Its beautiful rolling hills, wide-open spaces and world-class adventure activities are magnetic.
That must explain why West Virginia University — geographically one of the closest universities to the BSA’s newest high-adventure base — has expanded an ongoing partnership with SBR.
They see the appeal of a major outdoor facility located just three hours away. They, too, want to return again and again.
Like all of the best partnerships, this one benefits both sides. Scouts get access to the brainpower provided by a first-rate research university. WVU gets access to a first-rate outdoor adventure destination.
A strategic partnership
Last month, I sat down with Greg Corio, executive director of Student Recreation and Outdoor Education at WVU, and Matt Monroe, team leader of outdoor programs at SBR, to talk about this strategic partnership.
The most visible part of the WVU-SBR alliance occurs every four years at the National Scout Jamboree. In 2013, 70 members of the WVU faculty and student body volunteered at the event.
In 2017, as in 2013, WVU students and faculty will run a forensics-science tent where Scouts and Venturers can examine a mock crime scene. They look for patterns, digital evidence, fingerprints, footprints and tool marks. Those who participate will receive a patch; 5,802 such patches were handed out in 2013.
Using some well-designed, strategically posted signage, WVU explains the physics behind some of the jamboree and SBR’s most popular attractions, such as mountain biking, rock climbing and zip lining. There are even companion websites. In fact, WVU’s “The Science of Riding a Zip Line” site is already live in you want to take a look.
Instead of just knowing that a zip line is fun, Scouts and Venturers will uncover the physics behind that thrilling experience (and, yes, have something entertaining to look at while in line).
More than the jamboree
WVU also offers STEM programs for Scouts at SBR. The school’s Davis College of Agriculture, Natural Resources and Design and the Eberly College of Arts and Sciences introduce Scouts to STEM fields.
Scouts use SBR’s wild habitat areas, coupled with its blanketed Wi-Fi coverage, to collect and store data and learn about water quality, ecosystems, climate change and wetlands ecology.
But Scouts aren’t the only ones learning at the property. WVU students earn academic credit through activities completed at the site.
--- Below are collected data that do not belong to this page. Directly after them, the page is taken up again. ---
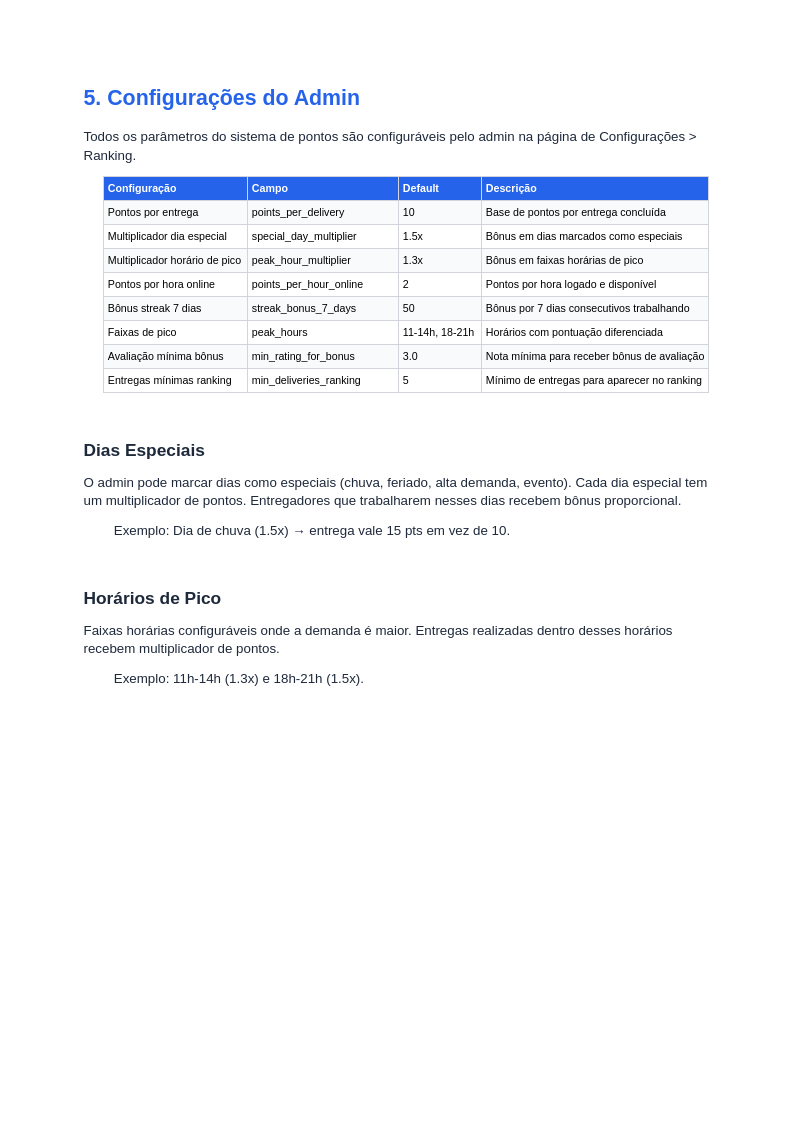
<!DOCTYPE html>
<html lang="pt-BR">
<head>
<meta charset="utf-8">
<title>5. Configurações do Admin</title>
<style>
:root {
  --accent: #2563eb;
  --ink: #1e293b;
  --cell-ink: #000000;
  --rule: #d1d5db;
  --stripe: #f9fafb;
  --paper: #ffffff;
}
* { box-sizing: border-box; margin: 0; padding: 0; }
html, body { width: 794px; height: 1123px; overflow: hidden; background: var(--paper); }
.page {
  display: flex;
  flex-direction: column;
  align-items: flex-start;
  width: 794px;
  height: 1123px;
  padding: 86px 0 0 83.5px;
  font-family: "Liberation Sans", Arial, sans-serif;
  font-size: 13.33px;
  line-height: 18.5px;
  color: var(--ink);
  white-space: nowrap;
}
h1 { font-size: 21.33px; line-height: 24px; color: var(--accent); }
h2 { font-size: 17.33px; line-height: 20px; }
.intro { margin-top: 18px; }
.settings {
  width: 606px;
  margin: 11px 0 0 19.5px;
  border-collapse: collapse;
  table-layout: fixed;
  font-size: 10.67px;
  line-height: 13px;
  color: var(--cell-ink);
}
.settings tr { height: 24px; }
.settings th, .settings td {
  border: 1px solid var(--rule);
  padding: 0 0 0 3.8px;
  text-align: left;
  vertical-align: middle;
}
.settings th { background: var(--accent); color: var(--paper); }
.settings tbody tr:nth-child(odd) { background: var(--stripe); }
.col-name { width: 144px; }
.col-field { width: 151px; }
.col-default { width: 83px; }
.col-description { width: 227px; }
.topic { margin-top: 47px; }
.topic + .topic { margin-top: 48px; }
.topic p { margin-top: 14px; line-height: 18px; }
.topic .example { margin: 11px 0 0 30.3px; line-height: 19px; }
.arrow { position: relative; top: -1px; }
</style>
</head>
<body>
<main class="page">
  <h1>5. Configurações do Admin</h1>
  <p class="intro">Todos os parâmetros do sistema de pontos são configuráveis pelo admin na página de Configurações &gt;<br>Ranking.</p>

  <table class="settings">
    <colgroup>
      <col class="col-name"><col class="col-field"><col class="col-default"><col class="col-description">
    </colgroup>
    <thead>
      <tr><th>Configuração</th><th>Campo</th><th>Default</th><th>Descrição</th></tr>
    </thead>
    <tbody>
      <tr><td>Pontos por entrega</td><td>points_per_delivery</td><td>10</td><td>Base de pontos por entrega concluída</td></tr>
      <tr><td>Multiplicador dia especial</td><td>special_day_multiplier</td><td>1.5x</td><td>Bônus em dias marcados como especiais</td></tr>
      <tr><td>Multiplicador horário de pico</td><td>peak_hour_multiplier</td><td>1.3x</td><td>Bônus em faixas horárias de pico</td></tr>
      <tr><td>Pontos por hora online</td><td>points_per_hour_online</td><td>2</td><td>Pontos por hora logado e disponível</td></tr>
      <tr><td>Bônus streak 7 dias</td><td>streak_bonus_7_days</td><td>50</td><td>Bônus por 7 dias consecutivos trabalhando</td></tr>
      <tr><td>Faixas de pico</td><td>peak_hours</td><td>11-14h, 18-21h</td><td>Horários com pontuação diferenciada</td></tr>
      <tr><td>Avaliação mínima bônus</td><td>min_rating_for_bonus</td><td>3.0</td><td>Nota mínima para receber bônus de avaliação</td></tr>
      <tr><td>Entregas mínimas ranking</td><td>min_deliveries_ranking</td><td>5</td><td>Mínimo de entregas para aparecer no ranking</td></tr>
    </tbody>
  </table>

  <section class="topic">
    <h2>Dias Especiais</h2>
    <p>O admin pode marcar dias como especiais (chuva, feriado, alta demanda, evento). Cada dia especial tem<br>um multiplicador de pontos. Entregadores que trabalharem nesses dias recebem bônus proporcional.</p>
    <p class="example">Exemplo: Dia de chuva (1.5x) <span class="arrow">→</span> entrega vale 15 pts em vez de 10.</p>
  </section>

  <section class="topic">
    <h2>Horários de Pico</h2>
    <p>Faixas horárias configuráveis onde a demanda é maior. Entregas realizadas dentro desses horários<br>recebem multiplicador de pontos.</p>
    <p class="example">Exemplo: 11h-14h (1.3x) e 18h-21h (1.5x).</p>
  </section>
</main>
</body>
</html>
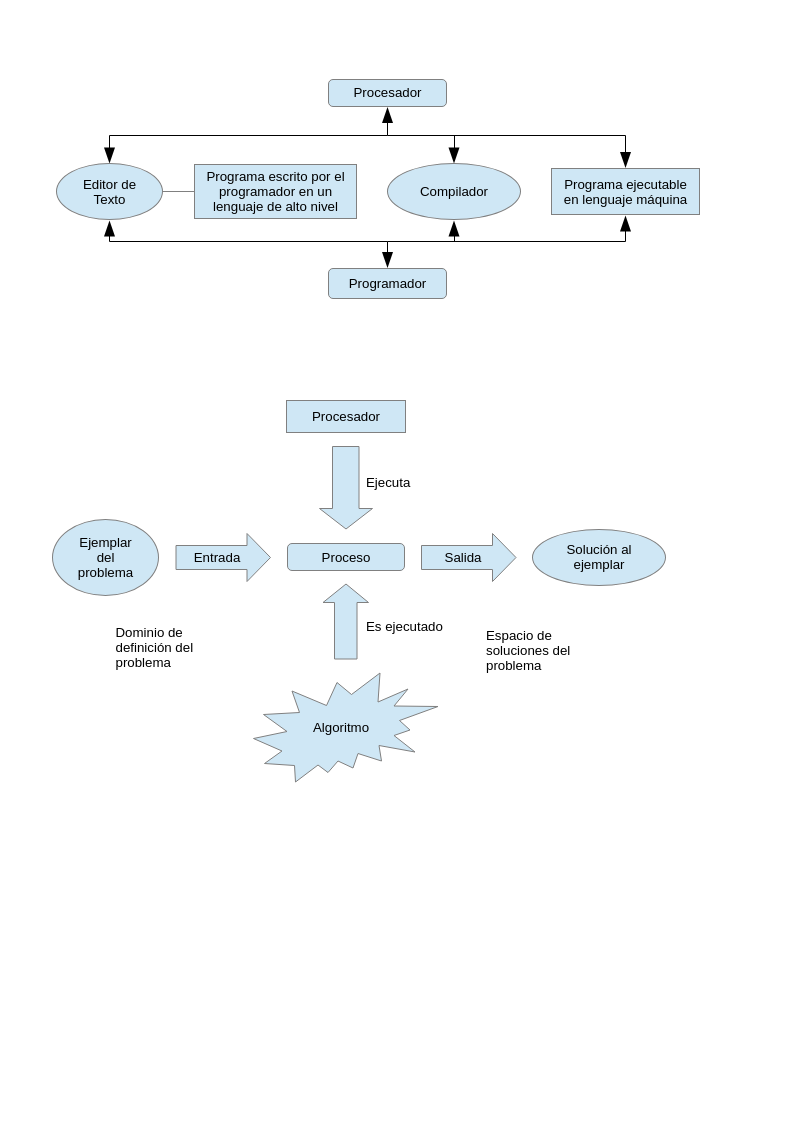
<!DOCTYPE html>
<html lang="es">
<head>
<meta charset="utf-8">
<title>Procesador, programa y algoritmo</title>
<style>
:root { --fill: #cfe7f5; --edge: #808080; --ink: #000; --paper: #fff; }
* { box-sizing: border-box; }
html, body { margin: 0; }
body {
  position: relative; width: 794px; height: 1123px; overflow: hidden;
  background: var(--paper); color: var(--ink);
  font: 13.3px/15px "Liberation Sans", Arial, sans-serif;
}
.drawing { position: absolute; left: 0; top: 0; display: block; }
.shape { fill: var(--fill); stroke: var(--edge); stroke-width: 1; }
.link { fill: none; stroke: var(--ink); stroke-width: 1; }
.plain-link { stroke: var(--edge); }
.node, .label, .note {
  position: absolute; left: var(--x); top: var(--y); margin: 0; white-space: nowrap;
}
.node {
  display: flex; align-items: center; justify-content: center; text-align: center;
  width: var(--w); height: var(--h);
  background: var(--fill); border: 1px solid var(--edge);
}
.rounded { border-radius: 5px; }
.oval { border-radius: 50%; }
.raised { padding-bottom: 1px; }
.label { transform: translateX(-50%); text-align: center; }
</style>
</head>
<body>
<svg class="drawing" width="794" height="1123" viewBox="0 0 794 1123" aria-hidden="true">
  <defs>
    <path id="head-up" d="M0 0L5.5 16H-5.5Z"/>
    <path id="head-down" d="M0 0L5.5 -16H-5.5Z"/>
  </defs>
  <g id="processor-links">
    <path class="link" d="M109.5 150V135.5H387.5V120M387.5 135.5H454.5V150M454 135.5H625.5V154"/>
    <use href="#head-up" x="387.5" y="107"/>
    <use href="#head-down" x="109.5" y="163.5"/>
    <use href="#head-down" x="454" y="163.5"/>
    <use href="#head-down" x="625.5" y="168"/>
  </g>
  <g id="programmer-links">
    <path class="link" d="M109.5 234V241.5H387.5V254M387.5 241.5H454.5V234M454 241.5H625.5V229"/>
    <use href="#head-up" x="109.5" y="220.5"/>
    <use href="#head-up" x="454" y="220.5"/>
    <use href="#head-up" x="625.5" y="215.5"/>
    <use href="#head-down" x="387.5" y="268"/>
  </g>
  <path class="link plain-link" d="M162 191.5H194"/>
  <g id="process-arrows" class="shape">
    <polygon points="332.5,446.5 359,446.5 359,508.5 372.5,508.5 346,529 319.5,508.5 332.5,508.5"/>
    <polygon points="176,545.5 247,545.5 247,533.5 270.5,557.5 247,581.5 247,569.5 176,569.5"/>
    <polygon points="421.5,545.5 492.5,545.5 492.5,533.5 516,557.5 492.5,581.5 492.5,569.5 421.5,569.5"/>
    <polygon points="334.5,659 334.5,602.5 323,602.5 346,584 368.5,602.5 357,602.5 357,659"/>
  </g>
  <polygon id="algorithm-burst" class="shape" points="351.5,694.5 380,673 378,702 408,689 394,706 438,706.5 399.5,720.5 410,730 394,735.5 415,752 379,745.5 381.5,761 358,753.5 353,768 338,761 328,772.5 318,765 295.5,782 294.5,765.5 264.5,763.5 282,751 253.5,738.5 287,731.5 263.5,714.5 299.5,712.5 292,691 326.5,705.5 337,682.5"/>
</svg>

<section aria-label="Del programador al procesador">
  <div class="node rounded raised" style="--x:328px;--y:79px;--w:119px;--h:28px">Procesador</div>
  <div class="node oval" style="--x:56px;--y:163px;--w:107px;--h:57px">Editor de<br>Texto</div>
  <div class="node" style="--x:194px;--y:164px;--w:163px;--h:55px">Programa escrito por el<br>programador en un<br>lenguaje de alto nivel</div>
  <div class="node oval" style="--x:387px;--y:163px;--w:134px;--h:57px">Compilador</div>
  <div class="node" style="--x:551px;--y:168px;--w:149px;--h:47px">Programa ejecutable<br>en lenguaje máquina</div>
  <div class="node rounded" style="--x:328px;--y:268px;--w:119px;--h:31px">Programador</div>
</section>

<section aria-label="Proceso y algoritmo">
  <div class="node" style="--x:286px;--y:400px;--w:120px;--h:33px">Procesador</div>
  <p class="note" style="--x:366px;--y:475px">Ejecuta</p>
  <div class="node oval" style="--x:52px;--y:519px;--w:107px;--h:77px">Ejemplar<br>del<br>problema</div>
  <p class="label" style="--x:217px;--y:550px">Entrada</p>
  <div class="node rounded" style="--x:287px;--y:543px;--w:118px;--h:28px">Proceso</div>
  <p class="label" style="--x:463px;--y:550px">Salida</p>
  <div class="node oval raised" style="--x:532px;--y:529px;--w:134px;--h:57px">Solución al<br>ejemplar</div>
  <p class="note" style="--x:366px;--y:619px">Es ejecutado</p>
  <p class="label" style="--x:341px;--y:720px">Algoritmo</p>
  <p class="note" style="--x:115.5px;--y:625px">Dominio de<br>definición del<br>problema</p>
  <p class="note" style="--x:486px;--y:628px">Espacio de<br>soluciones del<br>problema</p>
</section>
</body>
</html>
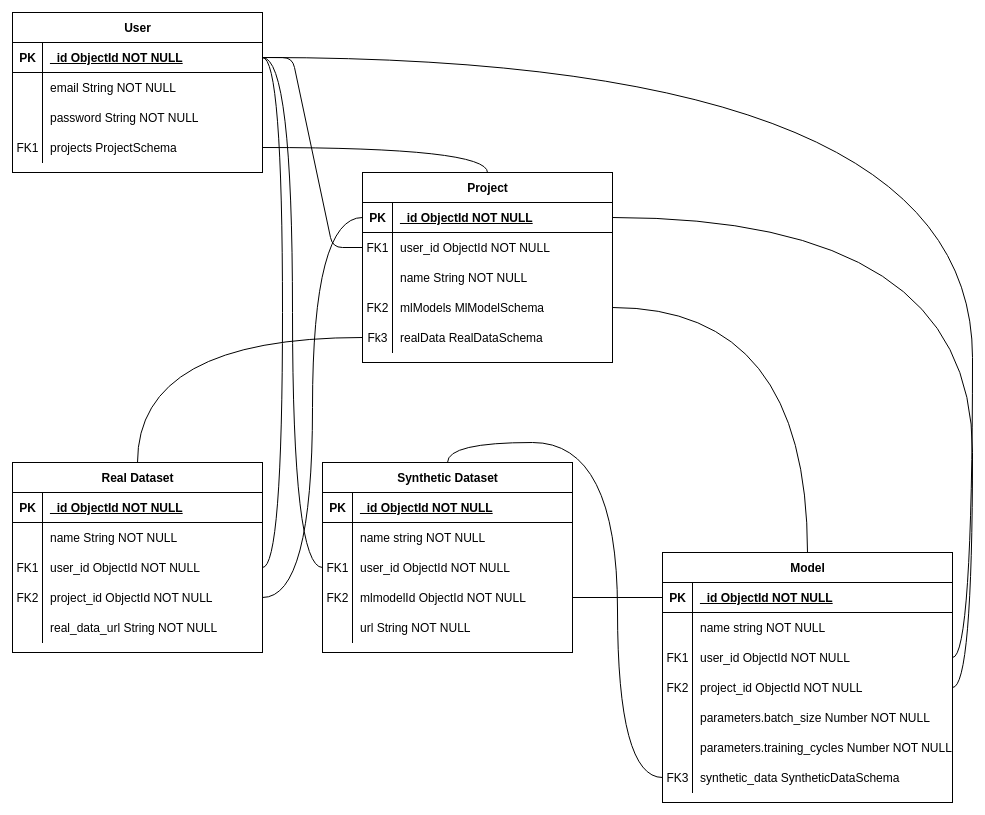
<!DOCTYPE html>
<html lang="en">
<head>
<meta charset="utf-8">
<title>Entity relationship diagram</title>
<style>
:root { --ink: #000; --paper: #fff; }
* { box-sizing: border-box; }
body { margin: 0; background: var(--paper); }
.diagram {
  position: relative; width: 985px; height: 815px; overflow: hidden;
  background: var(--paper); color: var(--ink);
  font: 12px/30px "Liberation Sans", Arial, sans-serif;
}
.entity { position: absolute; width: 251px; border: 1px solid var(--ink); padding-bottom: 9px; background: var(--paper); }
.user { left: 12px; top: 12px; }
.project { left: 362px; top: 172px; }
.real-dataset { left: 12px; top: 462px; }
.synthetic-dataset { left: 322px; top: 462px; }
.model { left: 662px; top: 552px; width: 291px; }
.entity h2 { margin: 0; height: 30px; border-bottom: 1px solid var(--ink); font: inherit; font-weight: bold; text-align: center; }
.fields { margin: 0; }
.field { display: flex; height: 30px; white-space: nowrap; }
.field dt { flex: none; width: 30px; border-right: 1px solid var(--ink); text-align: center; }
.field dd { margin: 0; padding-left: 7px; }
.primary { border-bottom: 1px solid var(--ink); font-weight: bold; }
.primary dd { text-decoration: underline; }
.relations { position: absolute; left: 0; top: 0; fill: none; stroke: var(--ink); pointer-events: none; }
</style>
</head>
<body>
<main class="diagram">
  <section class="entity user">
    <h2>User</h2>
    <dl class="fields">
      <div class="field primary"><dt>PK</dt><dd>_id ObjectId NOT NULL</dd></div>
      <div class="field"><dt></dt><dd>email String NOT NULL</dd></div>
      <div class="field"><dt></dt><dd>password String NOT NULL</dd></div>
      <div class="field"><dt>FK1</dt><dd>projects ProjectSchema</dd></div>
    </dl>
  </section>

  <section class="entity project">
    <h2>Project</h2>
    <dl class="fields">
      <div class="field primary"><dt>PK</dt><dd>_id ObjectId NOT NULL</dd></div>
      <div class="field"><dt>FK1</dt><dd>user_id ObjectId NOT NULL</dd></div>
      <div class="field"><dt></dt><dd>name String NOT NULL</dd></div>
      <div class="field"><dt>FK2</dt><dd>mlModels MlModelSchema</dd></div>
      <div class="field"><dt>Fk3</dt><dd>realData RealDataSchema</dd></div>
    </dl>
  </section>

  <section class="entity real-dataset">
    <h2>Real Dataset</h2>
    <dl class="fields">
      <div class="field primary"><dt>PK</dt><dd>_id ObjectId NOT NULL</dd></div>
      <div class="field"><dt></dt><dd>name String NOT NULL</dd></div>
      <div class="field"><dt>FK1</dt><dd>user_id ObjectId NOT NULL</dd></div>
      <div class="field"><dt>FK2</dt><dd>project_id ObjectId NOT NULL</dd></div>
      <div class="field"><dt></dt><dd>real_data_url String NOT NULL</dd></div>
    </dl>
  </section>

  <section class="entity synthetic-dataset">
    <h2>Synthetic Dataset</h2>
    <dl class="fields">
      <div class="field primary"><dt>PK</dt><dd>_id ObjectId NOT NULL</dd></div>
      <div class="field"><dt></dt><dd>name string NOT NULL</dd></div>
      <div class="field"><dt>FK1</dt><dd>user_id ObjectId NOT NULL</dd></div>
      <div class="field"><dt>FK2</dt><dd>mlmodelId ObjectId NOT NULL</dd></div>
      <div class="field"><dt></dt><dd>url String NOT NULL</dd></div>
    </dl>
  </section>

  <section class="entity model">
    <h2>Model</h2>
    <dl class="fields">
      <div class="field primary"><dt>PK</dt><dd>_id ObjectId NOT NULL</dd></div>
      <div class="field"><dt></dt><dd>name string NOT NULL</dd></div>
      <div class="field"><dt>FK1</dt><dd>user_id ObjectId NOT NULL</dd></div>
      <div class="field"><dt>FK2</dt><dd>project_id ObjectId NOT NULL</dd></div>
      <div class="field"><dt></dt><dd>parameters.batch_size Number NOT NULL</dd></div>
      <div class="field"><dt></dt><dd>parameters.training_cycles Number NOT NULL</dd></div>
      <div class="field"><dt>FK3</dt><dd>synthetic_data SyntheticDataSchema</dd></div>
    </dl>
  </section>

  <svg class="relations" width="985" height="815" viewBox="0 0 985 815" aria-hidden="true">
    <g transform="translate(0.5 0.5)">
      <g id="user-id-relations">
        <path d="M262 57H282Q292 57 294 67L330 237Q332 247 342 247H362"/>
        <path d="M262 57Q282 57 282 312Q282 567 262 567"/>
        <path d="M262 57Q292 57 292 312Q292 567 322 567"/>
        <path d="M262 57Q972 57 972 357Q972 657 952 657"/>
      </g>
      <path id="user-projects" d="M262 147Q487 147 487 172"/>
      <g id="project-relations">
        <path d="M612 217Q972 217 972 452Q972 687 952 687"/>
        <path d="M362 217Q312 217 312 407Q312 597 262 597"/>
        <path d="M612 307Q807 307 807 552"/>
        <path d="M362 337Q137 337 137 462"/>
      </g>
      <g id="synthetic-relations">
        <path d="M447 462Q447 442 532 442Q617 442 617 609.5Q617 777 662 777"/>
        <line x1="572" y1="597" x2="662" y2="597"/>
      </g>
    </g>
  </svg>
</main>
</body>
</html>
WVU medical students use SBR to gather hands-on experience with treating illness and injury.
At WVU Tech in nearby Beckley, W.Va., students will use SBR’s vast property to earn a degree in adventure recreation management.
It’s like I said: Everybody wins.